A data visualization from a simulation of collision between two protons that will occur at the High-Luminosity Large Hadron Collider (HL-LHC). On average, up to 200 collisions will be visible in the collider’s detectors at the same time. Shown here is a design for the Inner Tracker of the ATLAS detector, one of the hardware upgrades planned for the HL-LHC. (Credit: ATLAS Experiment © 2018 CERN)
Carlos Maltzahn, adjunct professor of computer science and engineering in the Baskin School of Engineering, will collaborate on a $25 million NSF-funded project led by Princeton University to establish the Institute for Research and Innovation in Software for High Energy Physics (IRIS-HEP).
IRIS-HEP will address the unprecedented amount of data that will come from the High-Luminosity Large Hadron Collider (HL-LHC), the world’s most powerful particle accelerator. When the HL-LHC reaches full capability in 2026, it will produce more than 1 billion particle collisions every second, from which only a small number will reveal new discoveries. The collider’s increased luminosity will necessitate an increase in data processing and storage, including tools to capture, identify, and record relevant events and enable scientists to efficiently analyze the results.
“To fully explore this data, we need much more powerful software tools and algorithms. We also need to maximally exploit the evolving high-performance computing landscape and new tools like machine learning, in which computers study existing data sets to learn rules that they can apply to new data and new situations,” said Princeton University computational physicist and IRIS-HEP principal investigator Peter Elmer.
“Even now, physicists just can’t store everything that the LHC produces,” said Bogdan Mihaila, the NSF program officer overseeing the IRIS-HEP award. “Sophisticated processing helps us decide what information to keep and analyze, but even those tools won’t be able to process all of the data we will see in 2026. We have to get smarter and step up our game. That is what the new software institute is about.”
To address the challenges of HL-LHC data storage and processing, Maltzahn will explore new declarative data access interfaces that allow physicists to express what they want while hiding the mechanics of how this is accomplished.
“By expressing data needs in a language that makes sense to physicists, they can retrieve the specific information they want without wasting compute and storage resources scanning through unnecessary data to find what they’re looking for,” Maltzahn said.
This approach would remove the current burden on physicists of spending a large amount of their time learning how to efficiently store and retrieve data, and would allow them to spend more time on physics research.
The IRIS-HEP project will be co-funded within NSF by the Office of Advanced Cyberinfrastructure in the Directorate for Computer and Information Science and Engineering, and by the Division of Physics in the Mathematical and Physical Sciences Directorate.

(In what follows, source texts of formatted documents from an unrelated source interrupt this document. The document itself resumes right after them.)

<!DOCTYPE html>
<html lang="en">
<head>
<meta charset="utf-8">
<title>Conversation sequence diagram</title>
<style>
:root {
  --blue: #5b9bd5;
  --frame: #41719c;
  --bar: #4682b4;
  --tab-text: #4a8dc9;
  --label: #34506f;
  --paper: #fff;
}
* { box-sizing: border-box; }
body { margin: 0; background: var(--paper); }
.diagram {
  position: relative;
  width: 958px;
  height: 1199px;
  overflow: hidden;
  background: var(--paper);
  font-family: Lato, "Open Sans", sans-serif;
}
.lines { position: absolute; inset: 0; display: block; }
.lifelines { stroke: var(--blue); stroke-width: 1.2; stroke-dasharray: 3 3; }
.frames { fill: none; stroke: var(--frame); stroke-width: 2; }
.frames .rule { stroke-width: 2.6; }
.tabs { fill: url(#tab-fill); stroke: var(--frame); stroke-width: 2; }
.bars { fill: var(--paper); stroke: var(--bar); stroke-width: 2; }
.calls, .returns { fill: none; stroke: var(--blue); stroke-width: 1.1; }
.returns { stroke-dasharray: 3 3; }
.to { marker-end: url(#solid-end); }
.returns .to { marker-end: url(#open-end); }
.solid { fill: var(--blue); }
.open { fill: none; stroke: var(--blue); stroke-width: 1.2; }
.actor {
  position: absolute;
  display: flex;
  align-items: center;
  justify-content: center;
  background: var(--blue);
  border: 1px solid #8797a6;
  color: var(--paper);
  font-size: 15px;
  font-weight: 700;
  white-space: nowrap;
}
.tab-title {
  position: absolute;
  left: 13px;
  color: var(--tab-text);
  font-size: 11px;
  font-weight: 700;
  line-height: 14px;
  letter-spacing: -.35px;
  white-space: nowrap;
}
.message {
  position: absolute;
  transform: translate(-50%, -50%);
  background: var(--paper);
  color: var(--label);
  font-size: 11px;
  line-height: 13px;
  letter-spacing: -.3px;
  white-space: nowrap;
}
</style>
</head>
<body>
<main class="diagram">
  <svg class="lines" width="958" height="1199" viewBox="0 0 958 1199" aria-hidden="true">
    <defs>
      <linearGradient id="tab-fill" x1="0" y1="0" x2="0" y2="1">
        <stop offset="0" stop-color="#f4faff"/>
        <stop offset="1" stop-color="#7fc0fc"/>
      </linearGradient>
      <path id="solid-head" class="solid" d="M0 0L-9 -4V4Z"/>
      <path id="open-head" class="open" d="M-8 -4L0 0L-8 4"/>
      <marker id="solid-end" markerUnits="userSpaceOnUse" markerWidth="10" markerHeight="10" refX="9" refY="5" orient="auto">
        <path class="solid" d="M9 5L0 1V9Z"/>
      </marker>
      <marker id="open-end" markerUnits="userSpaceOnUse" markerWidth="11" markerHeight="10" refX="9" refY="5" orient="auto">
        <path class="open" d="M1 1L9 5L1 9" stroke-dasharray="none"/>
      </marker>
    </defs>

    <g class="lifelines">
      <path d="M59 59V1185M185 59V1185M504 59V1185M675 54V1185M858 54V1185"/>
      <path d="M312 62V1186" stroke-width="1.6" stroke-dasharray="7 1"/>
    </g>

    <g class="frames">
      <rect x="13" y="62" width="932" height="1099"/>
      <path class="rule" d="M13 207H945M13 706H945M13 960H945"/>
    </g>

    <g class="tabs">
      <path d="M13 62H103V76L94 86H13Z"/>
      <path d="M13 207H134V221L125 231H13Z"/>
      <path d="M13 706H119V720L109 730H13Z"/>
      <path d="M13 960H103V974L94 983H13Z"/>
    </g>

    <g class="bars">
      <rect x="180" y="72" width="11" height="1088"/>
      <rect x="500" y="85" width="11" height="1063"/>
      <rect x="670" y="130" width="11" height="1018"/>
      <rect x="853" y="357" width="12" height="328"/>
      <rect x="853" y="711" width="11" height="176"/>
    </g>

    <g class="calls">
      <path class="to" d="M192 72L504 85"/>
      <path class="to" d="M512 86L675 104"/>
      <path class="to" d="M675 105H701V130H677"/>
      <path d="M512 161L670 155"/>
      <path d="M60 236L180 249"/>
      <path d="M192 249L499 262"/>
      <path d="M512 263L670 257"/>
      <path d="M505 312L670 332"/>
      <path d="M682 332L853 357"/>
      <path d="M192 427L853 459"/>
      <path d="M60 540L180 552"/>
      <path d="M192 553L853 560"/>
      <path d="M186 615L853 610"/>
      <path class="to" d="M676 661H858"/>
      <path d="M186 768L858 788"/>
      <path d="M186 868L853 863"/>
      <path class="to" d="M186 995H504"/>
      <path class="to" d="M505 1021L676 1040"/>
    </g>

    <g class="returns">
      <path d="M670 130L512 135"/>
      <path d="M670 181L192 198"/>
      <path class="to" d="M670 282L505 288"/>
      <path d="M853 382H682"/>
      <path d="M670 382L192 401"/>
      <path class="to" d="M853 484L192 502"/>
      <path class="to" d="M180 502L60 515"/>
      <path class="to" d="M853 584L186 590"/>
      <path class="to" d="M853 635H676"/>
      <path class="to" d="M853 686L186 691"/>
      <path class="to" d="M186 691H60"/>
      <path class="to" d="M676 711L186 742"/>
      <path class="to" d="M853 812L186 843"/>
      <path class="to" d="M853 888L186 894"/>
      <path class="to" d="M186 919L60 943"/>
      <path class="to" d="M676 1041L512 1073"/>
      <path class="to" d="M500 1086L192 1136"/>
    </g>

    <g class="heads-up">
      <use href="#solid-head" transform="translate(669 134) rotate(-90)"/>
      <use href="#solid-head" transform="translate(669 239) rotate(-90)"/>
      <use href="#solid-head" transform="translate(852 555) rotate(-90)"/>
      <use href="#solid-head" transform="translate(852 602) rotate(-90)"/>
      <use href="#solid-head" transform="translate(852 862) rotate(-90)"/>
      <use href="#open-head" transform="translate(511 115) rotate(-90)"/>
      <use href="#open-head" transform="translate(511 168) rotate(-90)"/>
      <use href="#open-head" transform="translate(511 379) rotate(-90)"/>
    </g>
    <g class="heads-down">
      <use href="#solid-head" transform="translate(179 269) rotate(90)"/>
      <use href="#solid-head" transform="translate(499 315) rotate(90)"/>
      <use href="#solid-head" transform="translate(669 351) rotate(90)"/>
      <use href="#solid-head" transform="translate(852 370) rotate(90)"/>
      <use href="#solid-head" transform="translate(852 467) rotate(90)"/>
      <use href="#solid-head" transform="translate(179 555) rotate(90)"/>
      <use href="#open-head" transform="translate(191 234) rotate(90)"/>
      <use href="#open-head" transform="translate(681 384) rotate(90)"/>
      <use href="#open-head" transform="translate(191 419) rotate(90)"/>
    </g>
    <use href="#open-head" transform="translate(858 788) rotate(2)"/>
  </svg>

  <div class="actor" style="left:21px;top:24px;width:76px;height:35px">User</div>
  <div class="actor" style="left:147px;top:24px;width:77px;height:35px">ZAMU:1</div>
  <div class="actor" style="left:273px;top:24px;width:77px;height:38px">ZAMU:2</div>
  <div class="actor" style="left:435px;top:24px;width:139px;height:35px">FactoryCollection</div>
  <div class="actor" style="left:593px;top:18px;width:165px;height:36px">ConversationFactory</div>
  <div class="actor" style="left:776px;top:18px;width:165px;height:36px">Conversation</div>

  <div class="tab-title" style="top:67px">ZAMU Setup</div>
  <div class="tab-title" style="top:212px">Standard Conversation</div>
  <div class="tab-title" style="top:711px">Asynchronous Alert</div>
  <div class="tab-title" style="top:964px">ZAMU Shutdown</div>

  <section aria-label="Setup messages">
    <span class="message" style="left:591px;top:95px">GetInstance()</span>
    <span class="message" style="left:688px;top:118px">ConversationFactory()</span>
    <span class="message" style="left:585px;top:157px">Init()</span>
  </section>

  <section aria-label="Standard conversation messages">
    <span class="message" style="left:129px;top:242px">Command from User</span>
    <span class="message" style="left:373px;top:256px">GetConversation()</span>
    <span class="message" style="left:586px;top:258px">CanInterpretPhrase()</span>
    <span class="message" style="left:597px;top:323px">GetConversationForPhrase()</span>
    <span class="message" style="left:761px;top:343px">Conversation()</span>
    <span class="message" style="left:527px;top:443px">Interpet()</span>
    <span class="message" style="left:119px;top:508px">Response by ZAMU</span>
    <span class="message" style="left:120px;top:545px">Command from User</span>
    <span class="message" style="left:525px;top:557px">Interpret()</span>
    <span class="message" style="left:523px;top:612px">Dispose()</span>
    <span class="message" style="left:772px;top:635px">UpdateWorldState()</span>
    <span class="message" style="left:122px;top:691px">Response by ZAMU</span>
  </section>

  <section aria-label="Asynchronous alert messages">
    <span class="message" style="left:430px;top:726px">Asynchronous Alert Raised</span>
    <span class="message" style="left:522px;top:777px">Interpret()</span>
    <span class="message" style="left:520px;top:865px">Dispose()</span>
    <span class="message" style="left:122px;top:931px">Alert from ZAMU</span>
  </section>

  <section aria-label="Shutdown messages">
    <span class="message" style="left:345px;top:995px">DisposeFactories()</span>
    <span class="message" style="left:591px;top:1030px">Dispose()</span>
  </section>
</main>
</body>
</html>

In addition to UC Santa Cruz, the IRIS-HEP project will include participants from Cornell University, Indiana University, Massachusetts Institute of Technology, New York University, Princeton University, Stanford University, UC Berkeley, UC San Diego, University of Chicago, University of Cincinnati, University of Illinois at Urbana-Champaign, University of Michigan-Ann Arbor, University of Nebraska-Lincoln, University of Puerto Rico-Mayaguez, University of Washington, and University of Wisconsin-Madison.
Prior to being selected by Princeton to work on IRIS-HEP, Maltzahn pioneered Programmable Storage (with funding from NSF, DOE, and industry), which provides the foundation for declarative data access. Shortly after Maltzahn joined UC Santa Cruz, he became a key mentor of Sage Weil who created the successful open-source storage system Ceph as his Ph.D. project. In 2015 Maltzahn established the Center for Research in Open Source Software (CROSS) at UC Santa Cruz with the support of a one-time donation by Sage Weil and yearly memberships by Toshiba, Micron, Seagate, Western Digital, Huawei, and Samsung.
As technology continues to advance at increasing speed and scientific communities rush to keep up, Maltzahn’s declarative data access research will become increasingly relevant. “The future will have many more architectural disruptions, and we need to have a much more declarative way of accessing data if we’re going to keep up,” he said.